DBA: The Simplest Form of Business

Simplicity is probably the biggest benefit of forming a DBA. It involves less paperwork, fewer rules and regulations, and lower upfront and ongoing costs than an LLC or corporation. DBAs are a popular choice for small business owners seeking a no-fuss startup process that minimizes expenses. While forming an LLC isn’t complicated or expensive, DBAs simply streamline the process.

Reasons to Have a Fictitious Name

Choosing a fictitious name for your business allows you to better brand and market your company, helping to attract more customers. For example, if you start a one-person consulting firm, you’ll probably have more success with a business name like “Sarah Smith Consulting” or “Top Choice Consulting” than you would by calling the business “Sarah Smith.” A fictitious business name makes your company sound more professional, trustworthy, and memorable to potential customers.

From a more practical standpoint, you also may need a fictitious name in order to open a business bank account or add your business listing to certain directories.


Differences Between an LLC and a DBA

While both are relatively simple to form, the differences between LLCs and DBAs greatly outweigh their similarities.
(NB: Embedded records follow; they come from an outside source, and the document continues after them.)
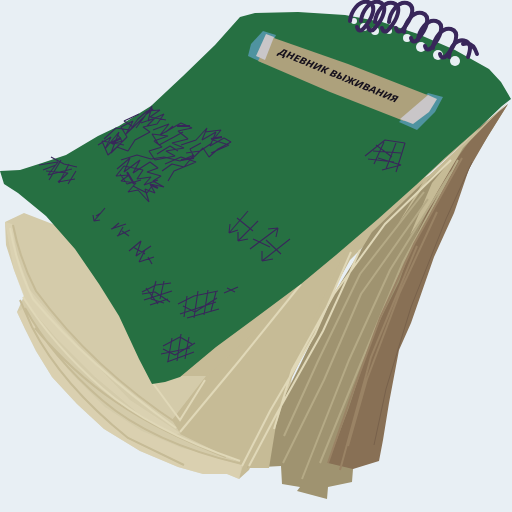
<!DOCTYPE html>
<html lang="ru">
<head>
<meta charset="utf-8">
<title>Дневник выживания</title>
<style>
:root {
  --backdrop: #e8eff4;
  --cover: #267042;
  --page: #d4cbaa;
  --page-light: #e0d8b8;
  --page-mid: #c6bb96;
  --page-shade: #9f9370;
  --page-dark: #887055;
  --ink: #38265a;
  --label: #ada17c;
  --tape: #c9c6c8;
  --tape-edge: #4f93a0;
}
html, body { margin: 0; background: var(--backdrop); overflow: hidden; }
svg { display: block; width: 512px; height: 512px; }
.cover { fill: var(--cover); }
.page { fill: var(--page); }
.page-light { fill: var(--page-light); }
.page-mid { fill: var(--page-mid); }
.page-shade { fill: var(--page-shade); }
.page-dark { fill: var(--page-dark); }
.edges { fill: none; stroke-width: 2; }
.edges .pale { stroke: var(--page-light); }
.edges .tan { stroke: var(--page-mid); }
.edges .olive { stroke: #b5aa86; }
.edges .brown { stroke: #9a8365; }
.doodles { fill: none; stroke: var(--ink); stroke-width: 1.1; stroke-linejoin: bevel; }
.binding { fill: none; stroke: var(--ink); stroke-width: 4; stroke-linecap: round; }
.hole { fill: var(--backdrop); }
.label { fill: var(--label); }
.tape { fill: var(--tape); }
.tape-edge { fill: var(--tape-edge); }
.title { font: italic 700 9.5px "Noto Sans", "Open Sans", sans-serif; fill: #15101c; }
</style>
</head>
<body>
<svg viewBox="0 0 512 512" role="img" aria-label="Зелёный блокнот на спирали">
  <defs>
    <path id="arrow" d="M12 0L1 13M0 7L1 13L7 12M8 5L3 8"/>
    <path id="ring" d="M-5 2C-4-8 4-19 13-17C23-14 17 0 9 9C6 13 3 12 2 8"/>
  </defs>

  <g id="pages">
    <path class="page" d="M5 222L24 213L120 250L300 270L290 400L248 460L239 479L227 474L203 474L178 467L140 451L104 429L77 404L52 377L36 351L25 329L17 312L24 296L14 270L6 245Z"/>
    <path class="page-mid" d="M178 376L300 280L420 180L440 170L350 260L306 340L272 420L249 470L239 479L246 455L262 430L180 433L172 420L206 376Z"/>
    <path class="page-mid" d="M180 434L206 377L330 260L356 238L322 320L274 410L262 440L242 464Z"/>
    <path class="page-shade" d="M508 104L440 166L372 232L335 292L300 365L268 430L247 468L281 466L282 484L300 487L297 491L327 499L328 487L352 482L353 469L362 440L420 280L470 165Z"/>
    <path class="page-mid" d="M505 106L430 173L362 234L330 298L288 386L276 425L269 468L247 468L272 410L320 304L350 240L440 160Z"/>
    <path class="page-dark" d="M508 104L488 136L469 169L454 213L434 257L411 323L399 350L389 403L383 440L379 461L353 469L328 463L348 410L374 332L399 282L414 240L444 176L480 127Z"/>
    <path class="page-mid" d="M508 102L463 148L422 218L410 235L432 183L451 160L428 180L398 224L425 179Z"/>
    <path class="page-light" d="M5 222L12 224L17 255L30 290L57 322L94 363L130 400L168 425L180 433L174 435L138 413L94 376L57 339L26 303L14 270Z" opacity=".55"/>
    <path class="page-light" d="M17 312L25 308L42 337L72 374L105 407L142 431L182 448L221 457L242 464L239 479L227 474L203 474L178 467L140 451L104 429L77 404L52 377L36 351Z" opacity=".4"/>
  </g>

  <g id="page-edges" class="edges">
    <path class="tan" d="M13 225Q20 260 36 291Q92 368 181 426M25 308Q52 357 102 400T242 464M35 328Q72 372 116 402T226 457M20 300L32 327Q62 385 128 438L184 465"/>
    <path class="pale" d="M10 228Q17 267 33 299Q88 365 176 428M23 297Q54 346 102 388T240 461M152 382L180 420L205 380M180 432L239 361L301 284M242 466L270 411L315 334L351 252M249 466L276 415L323 331L360 250M274 429L292 370L334 294L385 224L451 160"/>
    <path class="olive" d="M284 436L318 361L360 274L424 192M283 463L324 380L361 294L428 199M302 479L349 360L390 270L451 172M320 463L358 370L403 262L458 160"/>
    <path class="brown" d="M328 463L352 394L380 318L414 244L462 158M348 446L367 379L400 292L437 212M340 470L371 357L417 246"/>
    <path stroke="#78614b" stroke-width="1" d="M374 445L386 389L411 307L446 219L472 162"/>
  </g>

  <path id="cover" class="cover" d="M0 171L20 170L42 163L66 155L98 136L119 126L151 106L183 76L215 45L240 17L255 13L298 12L345 15L382 22L418 34L455 50L489 69L501 82L511 99L502 106L479 128L446 157L416 185L378 219L336 255L301 284L254 319L216 347L180 377L165 382L152 384L139 359L119 316L99 284L75 249L46 216L18 193L4 184Z"/>

  <g id="spiral">
    <g>
      <circle class="hole" cx="354" cy="21" r="3"/>
      <circle class="hole" cx="364" cy="27" r="4"/>
      <circle class="hole" cx="375" cy="31" r="4"/>
      <circle class="hole" cx="389" cy="31" r="3"/>
      <circle class="hole" cx="407" cy="38" r="4"/>
      <circle class="hole" cx="421" cy="47" r="5"/>
      <circle class="hole" cx="438" cy="55" r="5"/>
      <circle class="hole" cx="455" cy="61" r="5"/>
      <circle class="hole" cx="474" cy="55" r="4"/>
    </g>
    <g class="binding">
      <use href="#ring" x="355" y="19"/>
      <use href="#ring" x="366" y="19"/>
      <use href="#ring" x="380" y="20"/>
      <use href="#ring" x="394" y="20"/>
      <use href="#ring" x="409" y="30"/>
      <use href="#ring" x="423" y="38"/>
      <use href="#ring" x="438" y="46"/>
      <path d="M449 57C450 45 458 38 466 41C472 44 470 51 468 57M463 44Q473 41 477 54"/>
    </g>
  </g>

  <g id="title-label">
    <path class="tape-edge" d="M263 31L276 35L263 63L248 56L251 44Z"/>
    <path class="tape-edge" d="M428 93L443 97L435 112L417 130L399 122Z"/>
    <path class="label" d="M271 37L348 64L430 96L404 121L330 92L258 61Z"/>
    <path class="tape" d="M266 34L274 37L265 60L256 56Z"/>
    <path class="tape" d="M428 95L437 99L429 112L413 124L400 119Z"/>
    <text class="title" transform="translate(278 54) rotate(22.5)" textLength="128" lengthAdjust="spacingAndGlyphs">ДНЕВНИК ВЫЖИВАНИЯ</text>
  </g>

  <g id="cover-doodles" class="doodles">
    <g id="large-scribble">
      <path d="M98 145L111 137L105 149L119 132L111 153L127 137L121 127L133 121L126 134L145 116L136 128L152 106L148 121L164 114L157 124L143 127L150 132L135 140L128 151L117 147L108 155L102 141L124 145M104 139L116 128L130 130L138 119L147 111L160 110L150 117L166 120M132 126L124 121L139 114M112 144L122 141L118 135M141 123L155 118L147 126"/>
      <path d="M153 130L169 124L160 135L181 123L192 128L178 131L188 139L172 143L184 148L166 151L175 156L155 160L149 151L162 147L154 141L168 136L152 134L159 145L174 137L183 132M173 126L166 132M181 145L196 140L207 128L202 140L216 132L210 146L224 138L231 142L218 149L209 157L203 148L194 157L190 149L201 143M205 132L221 130L213 140L229 145L211 153M186 153L200 151L212 143M157 154L170 146L178 151"/>
      <path d="M117 169L130 158L124 172L140 160L133 173L150 162L158 168L147 172L161 176L153 181L164 187L150 184L155 193L145 189L149 202L138 190L128 192L136 183L121 181L129 175L116 176L124 166L143 170L137 179L151 177L144 185L158 180M133 186L147 193L152 186M121 160L137 155L151 159L164 157L180 161L194 155L184 167L172 164L162 171M165 164L181 157L196 162L174 171L168 181M120 174L127 184L141 180"/>
      <path stroke-width="2" d="M146 114L153 109M111 143L121 138M177 126L190 126M211 139L222 137M127 172L134 184M151 185L158 188M181 160L194 158"/>
    </g>
    <g id="left-mark">
      <path d="M39 165L58 162L48 175L72 169M51 157L64 164L77 167M46 171L68 173L58 182L75 179M61 160L49 180M69 164L59 183M76 171L68 184M43 170L56 165"/>
    </g>
    <g id="grid-mark">
      <path d="M365 156L385 140L405 143L396 172M373 151L401 153M368 159L394 162M384 142L374 164M396 143L386 169M378 158L401 165L382 170M376 145L392 157"/>
    </g>
    <g id="arrows">
      <use href="#arrow" x="93" y="208"/>
      <path d="M111 229L126 224M112 229L119 223M117 236L130 230M118 236L123 227M122 231L129 236"/>
      <path d="M129 251L141 241L136 256L151 246M133 247L145 254M139 262L154 257M139 262L145 250M148 257L152 264"/>
      <path d="M229 233L248 211M229 233L230 224M229 233L238 230M238 241L258 221M238 241L238 232M238 241L248 239M237 218L253 231M250 249L278 228M278 228L268 229M278 228L276 237M253 239L270 247M262 261L290 239M262 261L262 251M262 261L273 259M266 240L281 254"/>
    </g>
    <g id="lower-marks">
      <path d="M142 292L156 285L171 283M144 300L172 291M150 305L168 299M146 288L158 304M156 281L151 299L164 303M164 281L160 299M142 294L155 292L170 302"/>
      <path d="M178 304L194 296L218 291M180 314L216 302M187 318L219 309M187 296L184 317M198 291L194 318M208 290L204 315M216 292L211 311M183 306L195 312L217 298M224 293L238 287M227 288L235 292"/>
      <path d="M163 346L180 337L192 344M161 354L190 348M167 362L194 352M172 338L168 361M181 334L177 361M189 337L185 359M163 349L175 355L195 343"/>
    </g>
  </g>
</svg>
</body>
</html>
Here’s an overview of the most significant differences:

Personal Liability

Personal liability is probably the most significant difference between DBAs and LLCs. With a DBA, there’s no legal separation between the business and the business owner. That means if the business incurs debt or must pay damages awarded in a lawsuit, the owner’s personal finances could be at risk.
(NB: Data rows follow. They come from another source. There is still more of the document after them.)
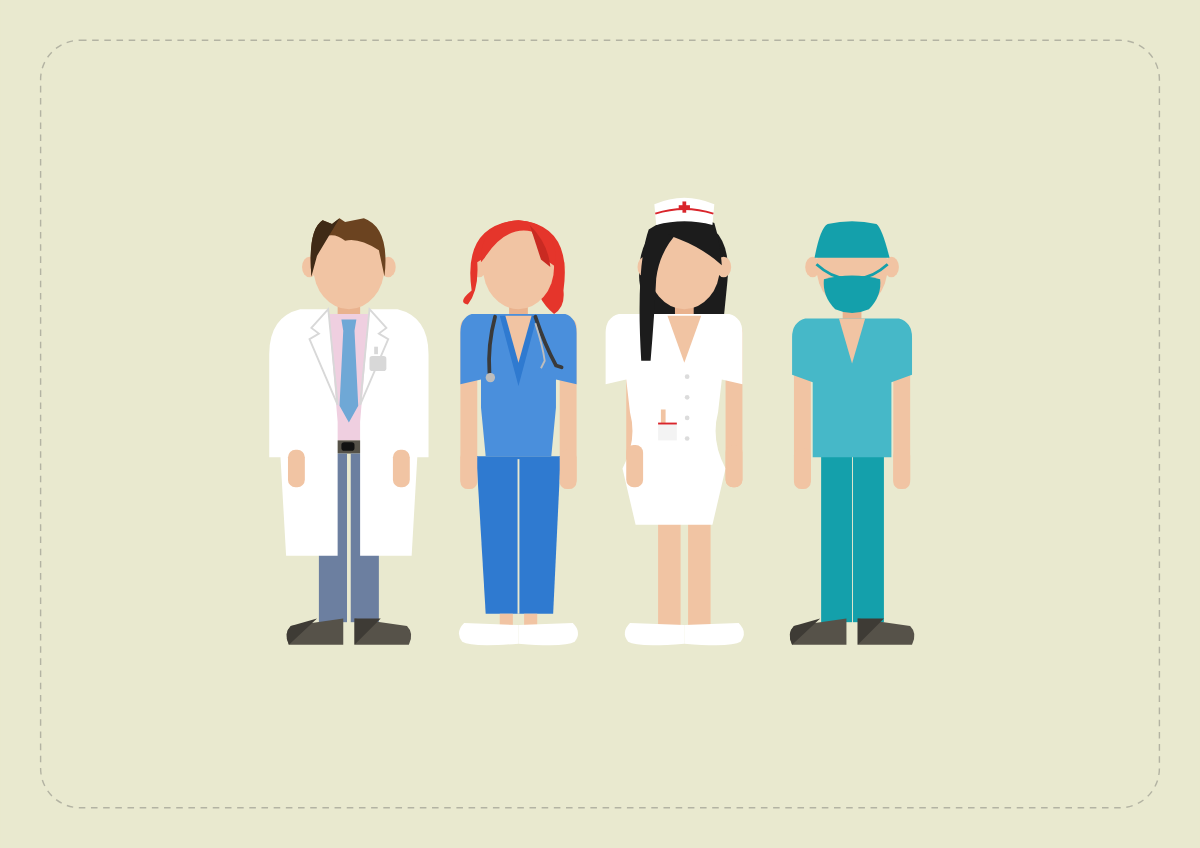
<!DOCTYPE html>
<html lang="en">
<head>
<meta charset="utf-8">
<title>Medical Team</title>
<link rel="stylesheet" href="https://fonts.googleapis.com/css2?family=Roboto&display=swap">
<style>
  :root {
    --backdrop: #e9e9cf;
    --frame: #b3b3a3;
    --skin: #f1c4a3;
    --skin-shade: #e9b28e;
    --coat: #ffffff;
    --coat-shade: #d8d8d8;
    --shirt-pink: #efcfe0;
    --tie: #6fa8d6;
    --trousers-grey: #6c7fa0;
    --shoe-dark: #565249;
    --shoe-darker: #3e3b35;
    --hair-brown: #6b4320;
    --hair-brown-dark: #3f2a16;
    --hair-red: #e5352b;
    --hair-red-dark: #c92a22;
    --scrub-blue: #4a8fdc;
    --scrub-blue-dark: #2f7ad0;
    --hair-black: #1c1c1c;
    --cross-red: #d9252b;
    --teal-light: #46b8c8;
    --teal: #14a0ab;
    --steth: #3a3a3a;
  }
  html, body { margin: 0; padding: 0; overflow: hidden; }
  body {
    width: 1200px; height: 848px;
    background: var(--backdrop);
    font-family: 'Roboto', sans-serif;
  }
  .stage { display: block; width: 1200px; height: 848px; }
</style>
</head>
<body>
<svg class="stage" viewBox="0 0 1280 905" xmlns="http://www.w3.org/2000/svg" role="img" aria-label="Four medical staff figures: doctor, nurse in scrubs, nurse in white dress, surgeon">
  <defs>
    <g id="ears">
      <ellipse cx="-42" cy="0" rx="8" ry="11" fill="var(--skin)"/>
      <ellipse cx="42" cy="0" rx="8" ry="11" fill="var(--skin)"/>
    </g>
    <g id="white-shoes">
      <path d="M-58 665 q-10 10 -2 20 q10 6 60 2 v-20 z" fill="var(--coat)"/>
      <path d="M58 665 q10 10 2 20 q-10 6 -60 2 v-20 z" fill="var(--coat)"/>
    </g>
    <g id="dark-shoes">
      <path d="M-62 668 q-8 8 -2 20 h58 v-28 z" fill="var(--shoe-dark)"/>
      <path d="M62 668 q8 8 2 20 h-58 v-28 z" fill="var(--shoe-dark)"/>
      <path d="M-62 668 q-8 8 -2 20 l30 -28 z" fill="var(--shoe-darker)"/>
      <path d="M6 660 v28 l28 -28 z" fill="var(--shoe-darker)"/>
    </g>
  </defs>

  <rect x="0" y="0" width="1280" height="905" fill="var(--backdrop)"/>
  <rect class="frame" x="43" y="43" width="1194" height="819" rx="42" fill="none" stroke="var(--frame)" stroke-width="1.5" stroke-dasharray="7 6"/>

  <!-- Doctor -->
  <g class="doctor" transform="translate(372 0)">
    <rect x="-12" y="315" width="24" height="25" fill="var(--skin-shade)"/>
    <path d="M-22 335 h44 v135 h-44 z" fill="var(--shirt-pink)"/>
    <rect x="-68" y="340" width="18" height="180" rx="8" fill="var(--skin)"/>
    <rect x="50" y="340" width="18" height="180" rx="8" fill="var(--skin)"/>
    <rect x="-32" y="470" width="64" height="14" fill="var(--shoe-dark)"/>
    <rect x="-8" y="472" width="14" height="9" rx="3" fill="#111"/>
    <rect x="-32" y="484" width="30" height="180" fill="var(--trousers-grey)"/>
    <rect x="2" y="484" width="30" height="180" fill="var(--trousers-grey)"/>
    <path d="M-8 341 h16 l-2 12 l4 80 l-10 18 l-10 -18 l4 -80 z" fill="var(--tie)"/>
    <path d="M-52 330 h30 l10 120 v143 h-55 l-6 -105 h-12 v-110 q0 -40 33 -48 z" fill="var(--coat)"/>
    <path d="M52 330 h-30 l-10 120 v143 h55 l6 -105 h12 v-110 q0 -40 -33 -48 z" fill="var(--coat)"/>
    <path d="M-22 330 l-18 20 l8 6 l-10 6 l30 70 z" fill="none" stroke="var(--coat-shade)" stroke-width="2"/>
    <path d="M22 330 l18 20 l-8 6 l10 6 l-30 70 z" fill="none" stroke="var(--coat-shade)" stroke-width="2"/>
    <rect x="27" y="370" width="4" height="8" fill="var(--coat-shade)"/>
    <rect x="22" y="380" width="18" height="16" rx="3" fill="var(--coat-shade)"/>
    <rect x="-65" y="480" width="18" height="40" rx="8" fill="var(--skin)"/>
    <rect x="47" y="480" width="18" height="40" rx="8" fill="var(--skin)"/>
    <g transform="translate(0 285)"><use href="#ears"/></g>
    <ellipse cx="0" cy="285" rx="38" ry="45" fill="var(--skin)"/>
    <path d="M-40 295 q-4 -50 12 -60 l10 4 l8 -6 l6 4 l20 -4 q28 10 22 62 l-6 -28 q-22 -14 -36 -10 q-14 -12 -30 0 z" fill="var(--hair-brown)"/>
    <path d="M-40 295 q-4 -50 12 -60 l10 4 l8 -6 q-18 30 -24 40 z" fill="var(--hair-brown-dark)"/>
    <use href="#dark-shoes"/>
  </g>

  <!-- Nurse in scrubs -->
  <g class="scrubs-nurse" transform="translate(553 0)">
    <rect x="-10" y="318" width="20" height="22" fill="var(--skin-shade)"/>
    <rect x="-62" y="340" width="18" height="180" rx="8" fill="var(--skin)"/>
    <rect x="44" y="340" width="18" height="180" rx="8" fill="var(--skin)"/>
    <path d="M-45 487 h90 l-8 168 h-72 z" fill="var(--scrub-blue-dark)"/>
    <line x1="0" y1="490" x2="0" y2="655" stroke="var(--backdrop)" stroke-width="2"/>
    <path d="M-50 335 h100 q12 4 12 20 v55 l-22 -5 v30 l-5 52 h-70 l-5 -52 v-30 l-22 5 v-55 q0 -16 12 -20 z" fill="var(--scrub-blue)"/>
    <path d="M-20 337 l20 75 l20 -75 z" fill="var(--scrub-blue-dark)"/>
    <path d="M-14 337 l14 50 l14 -50 z" fill="var(--skin)"/>
    <path d="M-25 338 q-8 30 -6 60" fill="none" stroke="var(--steth)" stroke-width="4" stroke-linecap="round"/>
    <circle cx="-30" cy="403" r="5" fill="#bdbdbd"/>
    <path d="M18 338 q10 30 22 52 l6 2" fill="none" stroke="var(--steth)" stroke-width="4" stroke-linecap="round"/>
    <path d="M18 345 q8 25 10 40 l-4 8" fill="none" stroke="#bdbdbd" stroke-width="2"/>
    <rect x="-62" y="480" width="18" height="42" rx="8" fill="var(--skin)"/>
    <rect x="44" y="480" width="18" height="42" rx="8" fill="var(--skin)"/>
    <g transform="translate(0 285)"><use href="#ears"/></g>
    <path d="M-50 310 q-10 -70 50 -75 q58 5 48 75 q2 18 -10 25 q-10 -8 -16 -20 q-2 -25 -8 -45 q-30 -10 -58 10 q2 30 -10 45 q-12 -2 4 -15 z" fill="var(--hair-red)"/>
    <ellipse cx="0" cy="285" rx="38" ry="45" fill="var(--skin)"/>
    <path d="M-40 280 q-2 -42 40 -45 q42 2 40 50 l-14 -10 q-6 -18 -12 -28 q-28 -6 -50 28 z" fill="var(--hair-red)"/>
    <path d="M12 240 q20 20 22 45 l-10 -8 z" fill="var(--hair-red-dark)"/>
    <rect x="-20" y="655" width="14" height="20" fill="var(--skin)"/>
    <rect x="6" y="655" width="14" height="20" fill="var(--skin)"/>
    <use href="#white-shoes"/>
  </g>

  <!-- Nurse in white dress -->
  <g class="dress-nurse" transform="translate(730 0)">
    <path d="M-48 300 q-4 -60 48 -68 q52 6 46 68 l-4 40 h-84 z" fill="var(--hair-black)"/>
    <rect x="-10" y="318" width="20" height="22" fill="var(--skin-shade)"/>
    <rect x="-62" y="345" width="18" height="175" rx="8" fill="var(--skin)"/>
    <rect x="44" y="345" width="18" height="175" rx="8" fill="var(--skin)"/>
    <rect x="-28" y="555" width="24" height="125" fill="var(--skin)"/>
    <rect x="4" y="555" width="24" height="125" fill="var(--skin)"/>
    <path d="M-48 335 h96 q14 4 14 20 v55 l-22 -5 l-4 35 q-8 30 8 60 l-14 60 h-82 l-14 -60 q16 -30 8 -60 l-4 -35 l-22 5 v-55 q0 -16 14 -20 z" fill="var(--coat)"/>
    <path d="M-18 337 l18 50 l18 -50 z" fill="var(--skin)"/>
    <circle cx="3" cy="402" r="2.5" fill="#dcdcdc"/>
    <circle cx="3" cy="424" r="2.5" fill="#dcdcdc"/>
    <circle cx="3" cy="446" r="2.5" fill="#dcdcdc"/>
    <circle cx="3" cy="468" r="2.5" fill="#dcdcdc"/>
    <rect x="-25" y="437" width="5" height="15" fill="var(--skin)"/>
    <rect x="-28" y="452" width="20" height="18" fill="#f3f3f3"/>
    <rect x="-28" y="451" width="20" height="2" fill="var(--cross-red)"/>
    <rect x="-62" y="475" width="18" height="45" rx="8" fill="var(--skin)"/>
    <rect x="44" y="475" width="18" height="45" rx="8" fill="var(--skin)"/>
    <g transform="translate(0 285)"><use href="#ears"/></g>
    <ellipse cx="0" cy="285" rx="38" ry="45" fill="var(--skin)"/>
    <path d="M-46 385 q-6 -100 8 -140 q30 -20 60 -6 l-28 8 q-20 20 -24 50 q-2 40 -6 88 z" fill="var(--hair-black)"/>
    <path d="M-28 238 q30 -14 60 0 q6 20 8 45 q-20 -18 -46 -28 q-10 -2 -22 -17 z" fill="var(--hair-black)"/>
    <path d="M-32 218 q32 -14 64 0 l-2 22 q-30 -8 -60 0 z" fill="var(--coat)"/>
    <path d="M-31 228 q31 -10 62 0" fill="none" stroke="var(--cross-red)" stroke-width="2"/>
    <rect x="-2" y="215" width="4" height="12" fill="var(--cross-red)"/>
    <rect x="-6" y="219" width="12" height="4" fill="var(--cross-red)"/>
    <use href="#white-shoes"/>
  </g>

  <!-- Surgeon -->
  <g class="surgeon" transform="translate(909 0)">
    <rect x="-10" y="318" width="20" height="24" fill="var(--skin-shade)"/>
    <rect x="-62" y="345" width="18" height="175" rx="8" fill="var(--skin)"/>
    <rect x="44" y="345" width="18" height="175" rx="8" fill="var(--skin)"/>
    <rect x="-33" y="486" width="33" height="178" fill="var(--teal)"/>
    <rect x="1" y="486" width="33" height="178" fill="var(--teal)"/>
    <path d="M-50 340 h100 q14 4 14 20 v40 l-22 8 v80 h-84 v-80 l-22 -8 v-40 q0 -16 14 -20 z" fill="var(--teal-light)"/>
    <path d="M-14 340 l14 48 l14 -48 z" fill="var(--skin)"/>
    <rect x="-62" y="478" width="18" height="44" rx="8" fill="var(--skin)"/>
    <rect x="44" y="478" width="18" height="44" rx="8" fill="var(--skin)"/>
    <g transform="translate(0 285)"><use href="#ears"/></g>
    <ellipse cx="0" cy="285" rx="38" ry="45" fill="var(--skin)"/>
    <path d="M-40 275 h80 q-8 -32 -14 -36 q-26 -6 -52 0 q-8 4 -14 36 z" fill="var(--teal)"/>
    <path d="M-38 282 q20 18 38 14 q18 4 38 -14" fill="none" stroke="var(--teal)" stroke-width="3"/>
    <path d="M-30 298 q30 -8 60 0 q2 18 -12 32 q-18 8 -36 0 q-14 -14 -12 -32 z" fill="var(--teal)"/>
    <use href="#dark-shoes"/>
  </g>
</svg>
</body>
</html>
An LLC provides a layer of legal protection between the business and its owners, keeping personal bank accounts and assets like cars or real estate out of harm’s way in the event the business faces financial trouble. This greatly reduces an owner’s risk level, especially as the business grows.

Entity vs. Assumed Name

An LLC has an entity name, which acts as a separate legal entity. An assumed (or fictitious) name, which is what a DBA effectively creates, is not a separate legal entity.

Registration Process

While the registration process for both LLCs and DBAs varies by state and is not overly complicated, it’s typically simpler to register a DBA. In fact, some states don’t even require you to register an assumed name for business use. Some states require DBA registration at the state level, but you often can register a DBA with the county or city in which it operates. This typically involves a short form and a relatively small registration fee.

In contrast, you must register LLCs at the state level — often with the secretary of state. This typically requires you to file a document called the Articles of Organization (or a similar name, such as Certificate of Formation) that outlines general information about your business. You’ll also need to pay a registration fee. LLCs also must have an appointed registered agent for the company. This can be a member of the LLC or you can hire a professional, third-party service.

Associated Fees

While fees also vary by state, they typically cost less for DBAs than for LLCs. The cost of registering a DBA, for example, usually ranges from $10 to $100 while registering an LLC can cost between $100 and $800. In addition to differences in registration and renewal fees, LLCs often must pay state taxes — which can greatly increase the cost of doing business.

Taxes

DBAs don’t receive any sort of tax advantages. Because a DBA isn’t a separate legal entity, its tax status is the same as its owner’s. Owners of LLCs, on the other hand, have several options for the taxation of their business by designating the company as a sole proprietorship, corporation, or partnership. This flexibility enables LLC owners to decide which tax status makes the most sense for their business.


Securing a DBA for Your LLC

DBA structures aren’t just for individual business owners. In fact, an existing LLC can create its own DBA. One reason an LLC might decide to do that is if it wants to expand and offer a new service or focus on a particular demographic. A DBA would allow the LLC to create a separate brand for this business line. Doing so would combine the simplicity of forming a DBA with the personal liability protection and tax advantages of an LLC. It’s important to remember, however, that the LLC itself remains financially liable for the DBA.


Conclusion

So which is better, a DBA or an LLC? Ultimately, that depends on the unique characteristics of a business and its owners. LLCs offer more tax options and liability protection, but they also come with more paperwork and higher costs. Closely examine all possible options and speak with a third-party professional, such as an accountant or lawyer, to help ensure you pick the best structure for your new business.